Spaar rubs the sacred against the erotic in most of her work, and the language in this poem is no exception. The poem begins: I have been so dirty / in each place you’ve looked. There is a sense of sin or guilt here, a sense that the body is not holy to whomever is looking. From the beginning, the speaker is soiled: my body has absorbed / the light, the iris stain, / and marked me. Mud. Bruise. This body swallows light the way a dark fabric soaks up sun and does not bounce it back, and such absorbing hurts the body. “Bruise” always slows my reading of this poem. I wonder at its geneses, its color, if the speaker knows where that purpling of blood under flesh originated or if they can not trace the skin’s tenderness to a specific event.  My legs usually show large bruises, somewhere around the knee or on my thighs. I never know what impact caused them. Running into tables or chairs is my guess, a carelessness from childhood I still inhabit. My body, host to auto-immune diseases, is inclined to think itself blemished, distinct from other bodies that are whole. Like the speaker, I think that I will try,  / in the sun and in lesser //  fire, to blot this slur, flaw / discolored  image of me. I, too, am in the in the dark corner of the poem, dimly lit and mournful, where one might be in supplication on their knees attempting to heal themselves.

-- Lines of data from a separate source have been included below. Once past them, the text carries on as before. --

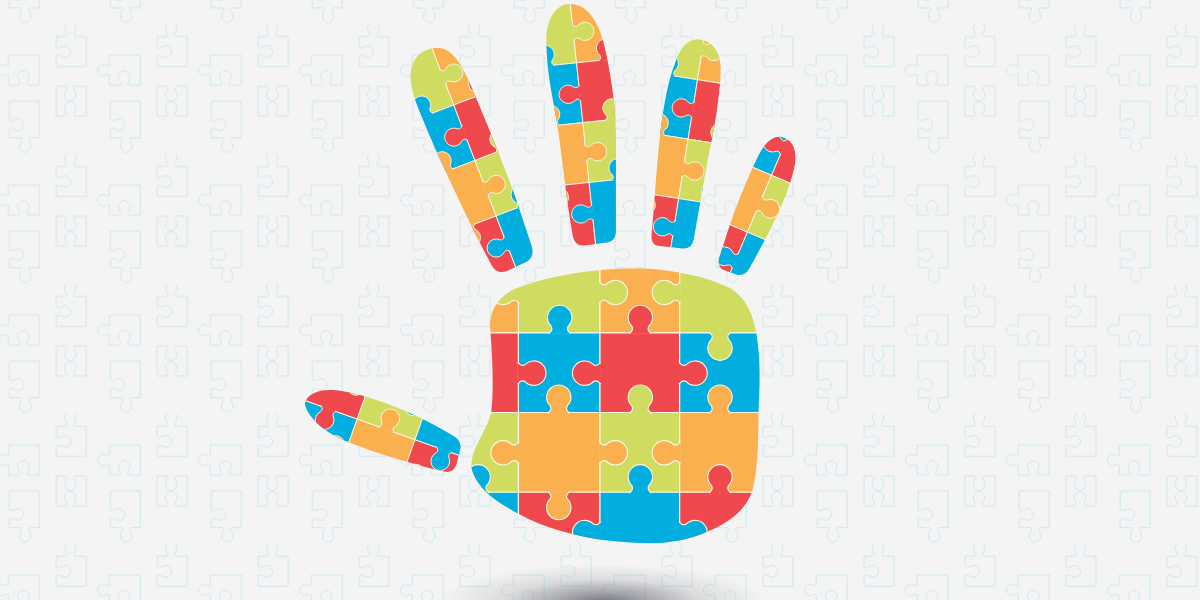
<!DOCTYPE html>
<html lang="en">
<head>
<meta charset="utf-8">
<title>Puzzle hand</title>
<style>
:root {
  --paper: #f4f4f4;
  --outline: #c8e5ee;
  --seam: #fbf8e6;
  --green: #cfdc5f;
  --orange: #fbb04f;
  --blue: #02addf;
  --red: #ef494d;
  --shadow: #6f7079;
}
html, body { margin: 0; padding: 0; overflow: hidden; background: var(--paper); }
.canvas { width: 1200px; height: 600px; overflow: hidden; background: var(--paper); }
.canvas svg { display: block; width: 1200px; height: 600px; }
.backdrop-piece { fill: none; stroke: var(--outline); stroke-width: 1; stroke-linejoin: round; }
.sheet { stroke: var(--seam); stroke-width: 1.2; stroke-linejoin: round; }
.green { fill: var(--green); }
.orange { fill: var(--orange); }
.blue { fill: var(--blue); }
.red { fill: var(--red); }
.shadow-dark { stop-color: var(--shadow); }
</style>
</head>
<body>
<main class="canvas">
<svg viewBox="0 0 1280 640" role="img" aria-label="Open hand made of coloured puzzle pieces">
  <defs>
    <pattern id="backdrop" x="-4" y="25" width="107.7" height="138.6" patternUnits="userSpaceOnUse">
      <g class="backdrop-piece">
        <path d="M64 14H74C77 12 73 10 74 8A6 6 0 1 1 84 8C85 10 81 12 84 14H96V46H64V35C66 32 68 36 70 35A6 6 0 1 0 70 25C68 24 66 28 64 25Z"/>
        <path d="M64 67H74C77 69 73 71 74 73A6 6 0 1 0 84 73C85 71 81 69 84 67H96V99H84C81 97 85 95 84 93A6 6 0 1 0 74 93C73 95 77 97 74 99H64Z"/>
        <path d="M13 34H46V66H34C31 64 35 62 34 60A6 6 0 1 0 24 60C23 62 27 64 24 66H13V55C12 53 11 56 10 55A6 6 0 1 1 10 45C11 44 12 47 13 45Z"/>
        <path d="M14 83H46V122H36C33 124 37 126 36 128A6 6 0 1 1 26 128C25 126 29 124 26 122H14V113C16 110 18 114 20 113A6 6 0 1 0 20 103C18 102 16 106 14 103Z"/>
      </g>
    </pattern>

    <radialGradient id="floor-shadow">
      <stop class="shadow-dark" offset="0" stop-opacity=".95"/>
      <stop class="shadow-dark" offset=".25" stop-opacity=".6"/>
      <stop class="shadow-dark" offset=".6" stop-opacity=".18"/>
      <stop class="shadow-dark" offset="1" stop-opacity="0"/>
    </radialGradient>

    <path id="knob" d="M-11 1V0C-8 -2 -7.500 -4 -9 -7A13 13 0 1 1 9 -7C7.500 -4 8 -2 11 0V1"/>

    <g id="puzzle-sheet" class="sheet">
      <g id="row-tips">
        <rect class="orange" x="467" y="230" width="86" height="125"/>
        <rect class="green" x="553" y="230" width="87" height="125"/>
        <rect class="orange" x="640" y="230" width="85" height="125"/>
        <rect class="green" x="725" y="230" width="95" height="125"/>
      </g>
      <g id="row-upper">
        <rect class="red" x="467" y="355" width="86" height="85"/>
        <rect class="blue" x="553" y="355" width="87" height="85"/>
        <rect class="red" x="640" y="355" width="85" height="85"/>
        <rect class="blue" x="725" y="355" width="95" height="85"/>
      </g>
      <g id="row-lower">
        <rect class="green" x="467" y="440" width="86" height="85"/>
        <rect class="orange" x="553" y="440" width="87" height="85"/>
        <rect class="green" x="640" y="440" width="85" height="85"/>
        <rect class="orange" x="725" y="440" width="95" height="85"/>
      </g>
      <g id="row-base">
        <rect class="blue" x="467" y="525" width="86" height="120"/>
        <rect class="red" x="553" y="525" width="87" height="120"/>
        <rect class="blue" x="640" y="525" width="85" height="120"/>
        <rect class="red" x="725" y="525" width="95" height="120"/>
      </g>
      <g id="knobs-up">
        <use href="#knob" class="blue" transform="translate(597 355)"/>
        <use href="#knob" class="red" transform="translate(683 355)"/>
        <use href="#knob" class="orange" transform="translate(596 440)"/>
        <use href="#knob" class="green" transform="translate(683 440)"/>
        <use href="#knob" class="orange" transform="translate(768 440)"/>
        <use href="#knob" class="blue" transform="translate(510 525)"/>
        <use href="#knob" class="blue" transform="translate(683 525)"/>
        <use href="#knob" class="red" transform="translate(768 525)"/>
      </g>
      <g id="knobs-down">
        <use href="#knob" class="green" transform="translate(768 355) rotate(180)"/>
        <use href="#knob" class="orange" transform="translate(596 525) rotate(180)"/>
      </g>
      <g id="knobs-right">
        <use href="#knob" class="green" transform="translate(640 312) rotate(90)"/>
        <use href="#knob" class="red" transform="translate(553 398) rotate(90)"/>
        <use href="#knob" class="red" transform="translate(725 398) rotate(90)"/>
        <use href="#knob" class="orange" transform="translate(640 483) rotate(90)"/>
        <use href="#knob" class="blue" transform="translate(725 568) rotate(90)"/>
      </g>
      <g id="knobs-left">
        <use href="#knob" class="green" transform="translate(553 312) rotate(-90)"/>
        <use href="#knob" class="green" transform="translate(725 312) rotate(-90)"/>
        <use href="#knob" class="red" transform="translate(640 398) rotate(-90)"/>
        <use href="#knob" class="orange" transform="translate(553 483) rotate(-90)"/>
        <use href="#knob" class="orange" transform="translate(725 483) rotate(-90)"/>
        <use href="#knob" class="blue" transform="translate(640 568) rotate(-90)"/>
      </g>
    </g>

    <clipPath id="palm-shape"><path d="M523 352C521 334 529 318 550 308C585 293 640 286 680 286C715 287 752 294 778 307C796 317 804 337 807 357C812 388 810 415 809 440C809 475 808 505 802 525C794 546 776 558 755 567C732 577 710 580 690 579.500C655 579 625 574 600 567C583 562 567 556 553 548C536 539 520 529 511 516C504 506 502 499 503 493C505 475 519 460 524 440C527 412 525 380 523 352Z"/></clipPath>
    <clipPath id="index-shape"><path d="M438 85C437 66 447 52 466 51C482 51 492 67 503 93C521 135 540 182 553 220L567 262Q571 275 560 280L541 289Q531 293 525 284C508 252 495 225 480 193C467 165 456 140 448 120C443 107 439 97 438 85Z"/></clipPath>
    <clipPath id="middle-shape"><path d="M583 50C581 25 590 5 608 4C628 5 640 25 646 55C655 95 658 130 657 170V246Q657 258 645 259L622 262Q613 262 611 252C603 205 600 170 594 130C588 95 584 80 583 50Z"/></clipPath>
    <clipPath id="ring-shape"><path d="M720 68C725 50 735 41 746 42C760 44 769 56 769 75C768 100 762 140 755 170L740 255Q738 266 728 265L702 262Q694 261 695 250C698 220 700 180 704 145C708 110 713 85 720 68Z"/></clipPath>
    <clipPath id="little-shape"><path d="M808 168C815 153 824 145 834 146C846 149 850 160 848 175C842 205 828 235 800 285Q795 295 786 293L772 288Q765 285 767 276C778 240 790 205 808 168Z"/></clipPath>
    <clipPath id="thumb-shape"><path d="M325 430C328 420 340 415 355 416C385 418 440 438 482 464Q493 470 491 479L487 495Q484 505 474 503C440 495 400 483 368 470C345 460 328 445 325 430Z"/></clipPath>
  </defs>

  <rect id="backdrop-fill" width="1280" height="640" fill="url(#backdrop)"/>
  <ellipse id="ground-shadow" cx="643" cy="642" rx="175" ry="40" fill="url(#floor-shadow)"/>

  <g id="hand">
    <g id="thumb" clip-path="url(#thumb-shape)"><use href="#puzzle-sheet" transform="translate(381 447) rotate(-70.4) scale(.77) translate(-640 -440)"/></g>
    <g id="index-finger" clip-path="url(#index-shape)"><use href="#puzzle-sheet" transform="translate(484 112) rotate(-20.9) scale(.745) translate(-640 -355)"/></g>
    <g id="middle-finger" clip-path="url(#middle-shape)"><use href="#puzzle-sheet" transform="translate(615 67) rotate(-6) scale(.755) translate(-640 -355)"/></g>
    <g id="ring-finger" clip-path="url(#ring-shape)"><use href="#puzzle-sheet" transform="translate(744 85) rotate(9) scale(.755) translate(-640 -355)"/></g>
    <g id="little-finger" clip-path="url(#little-shape)"><use href="#puzzle-sheet" transform="translate(823 187) rotate(23) scale(.775) translate(-640 -440)"/></g>
    <g id="palm" clip-path="url(#palm-shape)"><use href="#puzzle-sheet"/></g>
  </g>
</svg>
</main>
</body>
</html>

Spaar understands what many of us have forgotten about the body, that the gods desire it, that they come to us in physical forms, that they can make us holy. The beginning of the poem does not make clear who is looking at the speaker’s body, but by the poem’s turn it becomes evident that it is a lover, and for me that lover has always been a god made flesh, for if we are to know healing in our soul it must be known in the body. The speaker blots out their stains with the speckled // cloth of near origin: our / bedclothes, those trophies // fringed flat and holy. Such / a ripe display. If there is forgiveness and cleansing in this poem, then it is through physical action, through intimate knowledge of one another. I adore the addition of “ripe display,” as it feels like a joyful flaunt, that the act (maybe taboo) was also pleasurable.

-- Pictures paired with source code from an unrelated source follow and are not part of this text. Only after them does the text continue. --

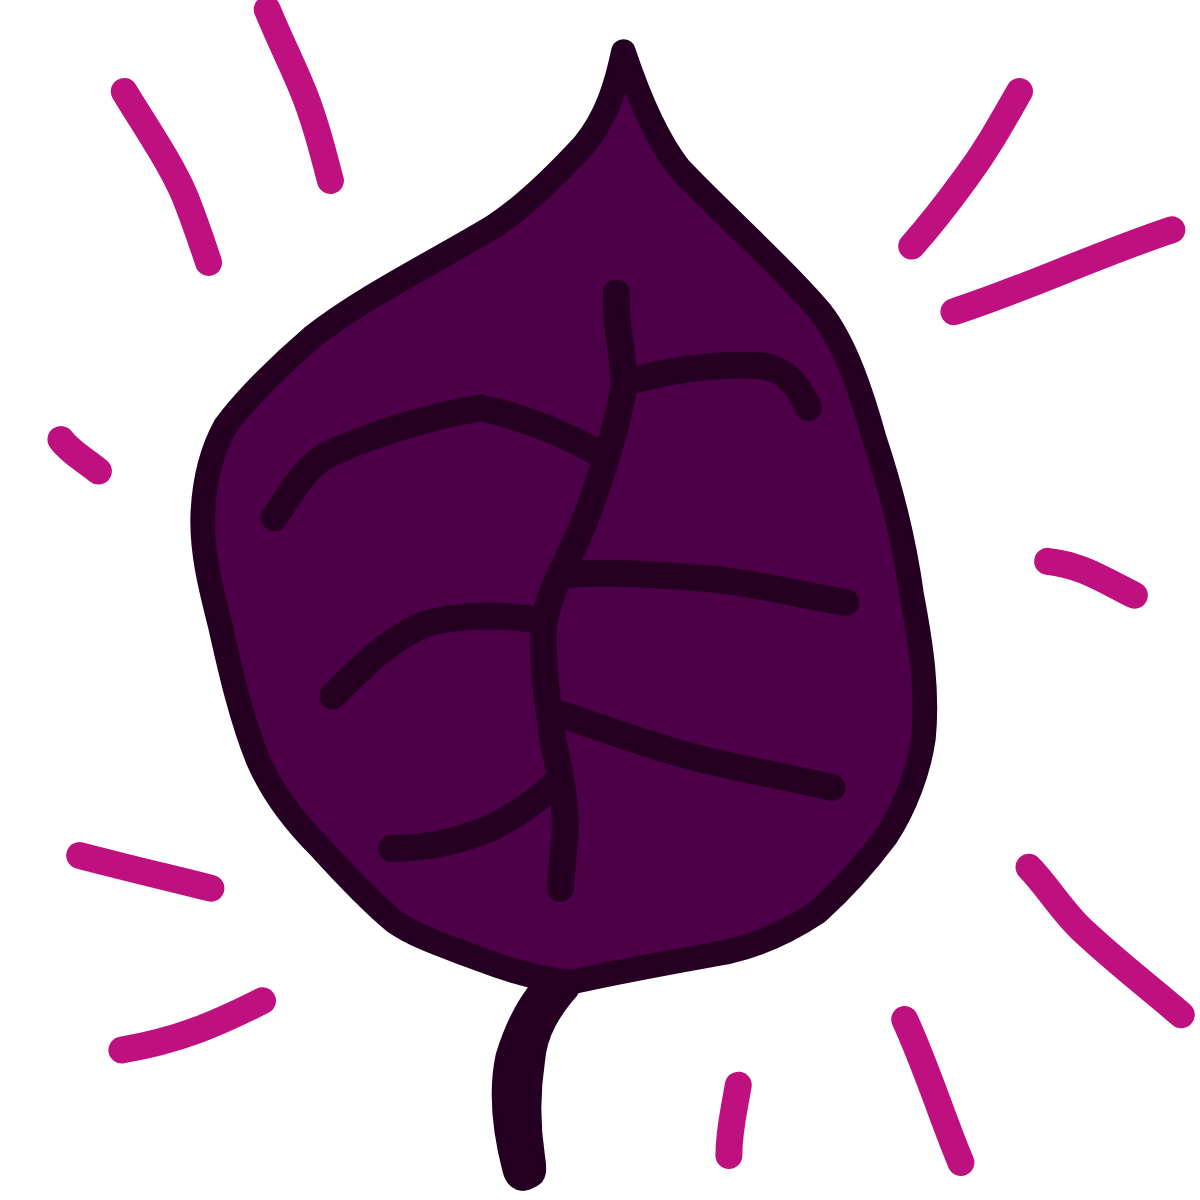
<!DOCTYPE html>
<html lang="en">
<head>
<meta charset="utf-8">
<title>Purple leaf</title>
<style>
:root {
  --paper: #ffffff;
  --leaf: #4d0047;
  --ink: #260022;
  --ray: #bf1080;
}
html, body { margin: 0; padding: 0; background: var(--paper); overflow: hidden; }
.canvas { display: block; width: 1200px; height: 1200px; background: var(--paper); }
.rays, .veins, .blade, .stem { stroke-linecap: round; stroke-linejoin: round; }
.rays { fill: none; stroke: var(--ray); stroke-width: 11.5; }
.blade { fill: var(--leaf); stroke: var(--ink); stroke-width: 10.5; }
.veins { fill: none; stroke: var(--ink); stroke-width: 11.5; }
.stem { fill: var(--ink); stroke: var(--ink); stroke-width: 3; }
</style>
</head>
<body>
<svg class="canvas" viewBox="0 0 512 512" role="img" aria-label="A dark purple leaf surrounded by magenta rays">
  <g class="rays">
    <path d="M114 4 C121 21 128 34 132 46 C136 57 138 66 141 77"/>
    <path d="M53 39 C64 57 73 70 79 84 C83 94 86 103 89 112"/>
    <path d="M26 187.500 C30 193 36 196 42 201"/>
    <path d="M34 365 C53 370 70 374 90 379"/>
    <path d="M52 448 C76 444 92 437 112 427"/>
    <path d="M315 463 C313 475 311 482 311 493"/>
    <path d="M386 435 C396 457 402 477 410 496"/>
    <path d="M439 370 C447 378 453 389 463 398 C477 411 490 421 504 433"/>
    <path d="M447 239.500 C461 241 470 247 484 254"/>
    <path d="M407 133 C438 123 467 109 500 98"/>
    <path d="M435 39 C427 53 421 64 412 76 C404 87 397 96 389 105"/>
  </g>
  <path class="blade" d="M266 22 C271 37 279 58 290 72 C309 92 335 115 350 133 C361 147 368 169 373 187 C380 208 386 232 389 254 C393 275 396 295 394 315 C392 329 386 345 378 357 C369 369 359 380 349 389 C337 397 324 403 311 406 C289 410 266 414 244 419 C230 418 217 414 204 409 C191 404 178 400 168 393 C157 384 146 372 136 361 C125 350 116 338 110 324 C103 307 98 285 94 267 C90 251 86 236 86.500 220 C87 206 90 193 96 182 C104 171 119 156 133 144 C156 126 187 111 210 97 C224 88 237 75 249 62 C259 50 263 36 266 22 Z"/>
  <g class="veins">
    <path d="M263 125 C262 139 267 153 266 166 C263 184 257 202 250 221 C244 237 234 251 232 267 C231 284 234 301 236 316 C239 330 242 345 241 357 L239 379"/>
    <path d="M267 163 C286 158 307 155 324 156 C334 157 340 163 345 174"/>
    <path d="M255 193 C240 185 224 178 205 174 C182 178 157 186 140 194 C129 200 124 211 117 221"/>
    <path d="M242 245 C262 244 281 245 303 247 C324 249 342 254 361 257"/>
    <path d="M232 265 C216 262 197 262 182 266 C165 273 154 285 142 297"/>
    <path d="M240 305 C258 311 274 317 292 322 C314 328 334 331 355 336"/>
    <path d="M237 334 C230 341 220 348 210 353 C196 359 181 362 167 362"/>
  </g>
  <path class="stem" d="M229 419 C222 427 217 437 213 450 C210 464 211 481 216 500 C218 507 223 508 228 505 C232 503 232 499 231 493 C229 480 229 466 231 453 C232 441 238 432 245 424 C247 419 240 416 229 419 Z"/>
</svg>
</body>
</html>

God as a one night stand is not how most people would summarize Marian doctrine, but since my first reading of the poem I think that Spaar might be alluding to the meeting of Mary and the Holy Spirit. The end of the poem refers to the lover as a starling, a hinged and blurred // silhouette etched, rising. There is so much we don’t know in the story, only that Gabriel tells her that the Holy Spirit will come upon her.  Perhaps because I am a woman, but I want to know where she was and what she was doing when the Holy Spirit alighted, I want to know if she felt the moment in her body. I wonder if she ever thought of herself as dirty.


Vapor Through Various Satins


I have been so dirty

in each place you’ve looked.


my body has absorbed

the light, the iris stain,


and marked me. Mud.

Bruise. Calendar of salt


and faith. I will try,

in the sun and in lesser


fire, to blot this slur, flaw

discolored, with the speckled


cloth of near origin: our

bedclothes, those trophies


fringed flat and holy. Such

a ripe display. Starling,


skillbreast, swathed too

clean and briefhanded,


fall over yourself leaving,

your hinged, your blurred


silhouette etched, rising

more visible, more liquid.

Alexandra Barylski is a poet, a senior editor at Marginalia Review of Books, and an educational consultant. Her chapbook "Imprecise Perishing" was released last month from Finishing Line Press. The collection evolved out of her experience living with chronic Lyme and explores the renegotiations of identity, relationships, and faith that arise when the body is in a state of dis-ease. 

Her poetry appears or is forthcoming in Ninth Letter, Ruminate Magazine, Phoebe, Minerva Rising, Ithaca Lit, and elsewhere. She won the 2015 Morton Marcus Poetry Prize. She was a finalist for the 2016 Fairy Tale Review Poetry Prize, the Yemassee Journal Poetry Prize, and the New South Poetry Prize. She is most drawn in by poems that explore the exuberance and exhaustion of the body, gendered desire, and the complex interplay of faith, reason, and technology.